§ TASK OBJECTIVE:
All entries need to be written out again exactly, without their pictures.

§ RECORDED DATA:
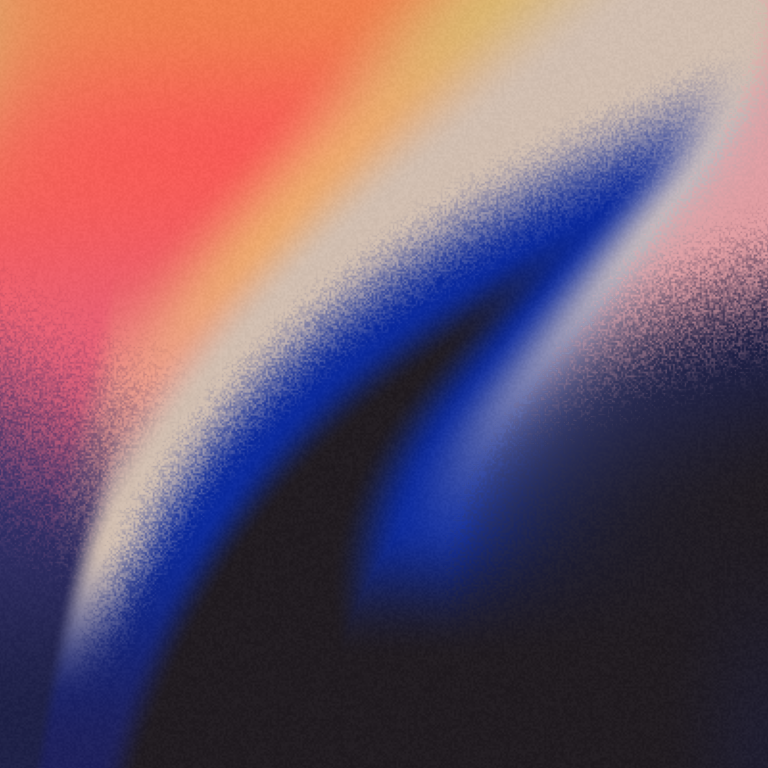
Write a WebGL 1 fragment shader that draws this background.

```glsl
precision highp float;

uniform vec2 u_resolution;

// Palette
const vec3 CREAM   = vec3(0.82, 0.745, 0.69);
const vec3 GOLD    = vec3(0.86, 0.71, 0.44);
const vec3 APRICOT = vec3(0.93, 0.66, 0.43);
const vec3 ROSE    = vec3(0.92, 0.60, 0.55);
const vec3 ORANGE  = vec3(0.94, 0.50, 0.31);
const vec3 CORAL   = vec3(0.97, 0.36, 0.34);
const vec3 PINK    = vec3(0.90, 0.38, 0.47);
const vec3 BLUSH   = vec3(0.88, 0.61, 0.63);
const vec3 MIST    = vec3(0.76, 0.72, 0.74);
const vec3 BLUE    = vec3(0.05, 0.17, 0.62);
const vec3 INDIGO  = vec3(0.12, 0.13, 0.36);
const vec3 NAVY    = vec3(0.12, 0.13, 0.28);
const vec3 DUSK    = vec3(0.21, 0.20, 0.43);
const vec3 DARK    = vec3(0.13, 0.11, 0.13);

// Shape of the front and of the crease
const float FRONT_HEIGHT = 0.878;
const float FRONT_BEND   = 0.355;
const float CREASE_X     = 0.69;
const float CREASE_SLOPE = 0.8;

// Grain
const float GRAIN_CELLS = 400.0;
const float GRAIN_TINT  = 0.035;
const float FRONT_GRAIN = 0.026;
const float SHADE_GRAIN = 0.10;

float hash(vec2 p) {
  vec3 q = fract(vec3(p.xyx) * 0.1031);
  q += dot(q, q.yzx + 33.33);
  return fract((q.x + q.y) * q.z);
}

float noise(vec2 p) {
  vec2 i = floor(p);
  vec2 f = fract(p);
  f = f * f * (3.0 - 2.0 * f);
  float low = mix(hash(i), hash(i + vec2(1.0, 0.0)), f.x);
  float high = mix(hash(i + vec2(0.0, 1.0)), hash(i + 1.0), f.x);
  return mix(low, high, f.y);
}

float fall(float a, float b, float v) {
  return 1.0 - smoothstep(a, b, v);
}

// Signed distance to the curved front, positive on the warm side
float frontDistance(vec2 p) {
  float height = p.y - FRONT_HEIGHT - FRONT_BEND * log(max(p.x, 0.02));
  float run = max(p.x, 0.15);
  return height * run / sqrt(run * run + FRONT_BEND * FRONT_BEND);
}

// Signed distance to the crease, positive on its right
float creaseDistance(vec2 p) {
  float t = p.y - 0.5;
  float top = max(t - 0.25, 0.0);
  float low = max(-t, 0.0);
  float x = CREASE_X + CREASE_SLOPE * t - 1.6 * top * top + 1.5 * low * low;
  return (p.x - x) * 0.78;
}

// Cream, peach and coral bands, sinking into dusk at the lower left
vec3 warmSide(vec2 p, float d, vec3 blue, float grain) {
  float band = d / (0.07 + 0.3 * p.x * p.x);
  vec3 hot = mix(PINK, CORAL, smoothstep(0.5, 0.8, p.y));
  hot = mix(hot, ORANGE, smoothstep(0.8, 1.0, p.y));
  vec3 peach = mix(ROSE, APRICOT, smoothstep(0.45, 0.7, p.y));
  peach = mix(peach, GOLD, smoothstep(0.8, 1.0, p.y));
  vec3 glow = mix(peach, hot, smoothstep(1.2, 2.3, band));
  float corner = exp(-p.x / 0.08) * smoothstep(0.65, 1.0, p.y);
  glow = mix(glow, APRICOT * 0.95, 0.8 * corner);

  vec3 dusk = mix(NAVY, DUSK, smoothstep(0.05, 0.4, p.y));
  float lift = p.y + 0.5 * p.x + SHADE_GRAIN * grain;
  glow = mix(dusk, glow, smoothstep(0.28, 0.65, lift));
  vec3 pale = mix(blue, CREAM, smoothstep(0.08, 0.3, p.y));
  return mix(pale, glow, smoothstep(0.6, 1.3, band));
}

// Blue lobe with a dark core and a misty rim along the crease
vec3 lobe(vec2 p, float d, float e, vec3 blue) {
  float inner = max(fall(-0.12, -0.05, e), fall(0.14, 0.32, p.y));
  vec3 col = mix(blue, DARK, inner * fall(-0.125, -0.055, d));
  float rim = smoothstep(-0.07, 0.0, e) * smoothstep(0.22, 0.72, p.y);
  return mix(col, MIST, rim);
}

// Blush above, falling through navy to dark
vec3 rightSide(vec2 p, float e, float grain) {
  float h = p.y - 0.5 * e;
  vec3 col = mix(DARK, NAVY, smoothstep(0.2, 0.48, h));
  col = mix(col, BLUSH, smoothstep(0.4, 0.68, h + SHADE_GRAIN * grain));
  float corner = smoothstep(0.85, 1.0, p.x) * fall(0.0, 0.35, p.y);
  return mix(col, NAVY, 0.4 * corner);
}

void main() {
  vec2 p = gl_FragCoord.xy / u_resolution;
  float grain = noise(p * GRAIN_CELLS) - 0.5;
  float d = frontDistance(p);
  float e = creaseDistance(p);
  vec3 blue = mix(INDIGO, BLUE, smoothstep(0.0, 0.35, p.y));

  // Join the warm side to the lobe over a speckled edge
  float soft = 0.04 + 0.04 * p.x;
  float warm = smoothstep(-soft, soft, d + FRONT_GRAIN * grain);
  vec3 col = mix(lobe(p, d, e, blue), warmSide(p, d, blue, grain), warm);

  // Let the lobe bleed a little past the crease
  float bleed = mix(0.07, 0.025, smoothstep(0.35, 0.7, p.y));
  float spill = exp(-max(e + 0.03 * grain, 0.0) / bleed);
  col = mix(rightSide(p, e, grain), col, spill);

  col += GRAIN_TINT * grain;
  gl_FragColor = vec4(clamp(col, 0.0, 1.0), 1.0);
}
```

§ THE COMPLETED TASK:
Write a WebGL 1 fragment shader that draws this background.

```glsl
precision highp float;

uniform vec2 u_resolution;

// Palette
const vec3 CREAM   = vec3(0.82, 0.745, 0.69);
const vec3 GOLD    = vec3(0.86, 0.71, 0.44);
const vec3 APRICOT = vec3(0.93, 0.66, 0.43);
const vec3 ROSE    = vec3(0.92, 0.60, 0.55);
const vec3 ORANGE  = vec3(0.94, 0.50, 0.31);
const vec3 CORAL   = vec3(0.97, 0.36, 0.34);
const vec3 PINK    = vec3(0.90, 0.38, 0.47);
const vec3 BLUSH   = vec3(0.88, 0.61, 0.63);
const vec3 MIST    = vec3(0.76, 0.72, 0.74);
const vec3 BLUE    = vec3(0.05, 0.17, 0.62);
const vec3 INDIGO  = vec3(0.12, 0.13, 0.36);
const vec3 NAVY    = vec3(0.12, 0.13, 0.28);
const vec3 DUSK    = vec3(0.21, 0.20, 0.43);
const vec3 DARK    = vec3(0.13, 0.11, 0.13);

// Shape of the front and of the crease
const float FRONT_HEIGHT = 0.878;
const float FRONT_BEND   = 0.355;
const float CREASE_X     = 0.69;
const float CREASE_SLOPE = 0.8;

// Grain
const float GRAIN_CELLS = 400.0;
const float GRAIN_TINT  = 0.035;
const float FRONT_GRAIN = 0.026;
const float SHADE_GRAIN = 0.10;

float hash(vec2 p) {
  vec3 q = fract(vec3(p.xyx) * 0.1031);
  q += dot(q, q.yzx + 33.33);
  return fract((q.x + q.y) * q.z);
}

float noise(vec2 p) {
  vec2 i = floor(p);
  vec2 f = fract(p);
  f = f * f * (3.0 - 2.0 * f);
  float low = mix(hash(i), hash(i + vec2(1.0, 0.0)), f.x);
  float high = mix(hash(i + vec2(0.0, 1.0)), hash(i + 1.0), f.x);
  return mix(low, high, f.y);
}

float fall(float a, float b, float v) {
  return 1.0 - smoothstep(a, b, v);
}

// Signed distance to the curved front, positive on the warm side
float frontDistance(vec2 p) {
  float height = p.y - FRONT_HEIGHT - FRONT_BEND * log(max(p.x, 0.02));
  float run = max(p.x, 0.15);
  return height * run / sqrt(run * run + FRONT_BEND * FRONT_BEND);
}

// Signed distance to the crease, positive on its right
float creaseDistance(vec2 p) {
  float t = p.y - 0.5;
  float top = max(t - 0.25, 0.0);
  float low = max(-t, 0.0);
  float x = CREASE_X + CREASE_SLOPE * t - 1.6 * top * top + 1.5 * low * low;
  return (p.x - x) * 0.78;
}

// Cream, peach and coral bands, sinking into dusk at the lower left
vec3 warmSide(vec2 p, float d, vec3 blue, float grain) {
  float band = d / (0.07 + 0.3 * p.x * p.x);
  vec3 hot = mix(PINK, CORAL, smoothstep(0.5, 0.8, p.y));
  hot = mix(hot, ORANGE, smoothstep(0.8, 1.0, p.y));
  vec3 peach = mix(ROSE, APRICOT, smoothstep(0.45, 0.7, p.y));
  peach = mix(peach, GOLD, smoothstep(0.8, 1.0, p.y));
  vec3 glow = mix(peach, hot, smoothstep(1.2, 2.3, band));
  float corner = exp(-p.x / 0.08) * smoothstep(0.65, 1.0, p.y);
  glow = mix(glow, APRICOT * 0.95, 0.8 * corner);

  vec3 dusk = mix(NAVY, DUSK, smoothstep(0.05, 0.4, p.y));
  float lift = p.y + 0.5 * p.x + SHADE_GRAIN * grain;
  glow = mix(dusk, glow, smoothstep(0.28, 0.65, lift));
  vec3 pale = mix(blue, CREAM, smoothstep(0.08, 0.3, p.y));
  return mix(pale, glow, smoothstep(0.6, 1.3, band));
}

// Blue lobe with a dark core and a misty rim along the crease
vec3 lobe(vec2 p, float d, float e, vec3 blue) {
  float inner = max(fall(-0.12, -0.05, e), fall(0.14, 0.32, p.y));
  vec3 col = mix(blue, DARK, inner * fall(-0.125, -0.055, d));
  float rim = smoothstep(-0.07, 0.0, e) * smoothstep(0.22, 0.72, p.y);
  return mix(col, MIST, rim);
}

// Blush above, falling through navy to dark
vec3 rightSide(vec2 p, float e, float grain) {
  float h = p.y - 0.5 * e;
  vec3 col = mix(DARK, NAVY, smoothstep(0.2, 0.48, h));
  col = mix(col, BLUSH, smoothstep(0.4, 0.68, h + SHADE_GRAIN * grain));
  float corner = smoothstep(0.85, 1.0, p.x) * fall(0.0, 0.35, p.y);
  return mix(col, NAVY, 0.4 * corner);
}

void main() {
  vec2 p = gl_FragCoord.xy / u_resolution;
  float grain = noise(p * GRAIN_CELLS) - 0.5;
  float d = frontDistance(p);
  float e = creaseDistance(p);
  vec3 blue = mix(INDIGO, BLUE, smoothstep(0.0, 0.35, p.y));

  // Join the warm side to the lobe over a speckled edge
  float soft = 0.04 + 0.04 * p.x;
  float warm = smoothstep(-soft, soft, d + FRONT_GRAIN * grain);
  vec3 col = mix(lobe(p, d, e, blue), warmSide(p, d, blue, grain), warm);

  // Let the lobe bleed a little past the crease
  float bleed = mix(0.07, 0.025, smoothstep(0.35, 0.7, p.y));
  float spill = exp(-max(e + 0.03 * grain, 0.0) / bleed);
  col = mix(rightSide(p, e, grain), col, spill);

  col += GRAIN_TINT * grain;
  gl_FragColor = vec4(clamp(col, 0.0, 1.0), 1.0);
}
```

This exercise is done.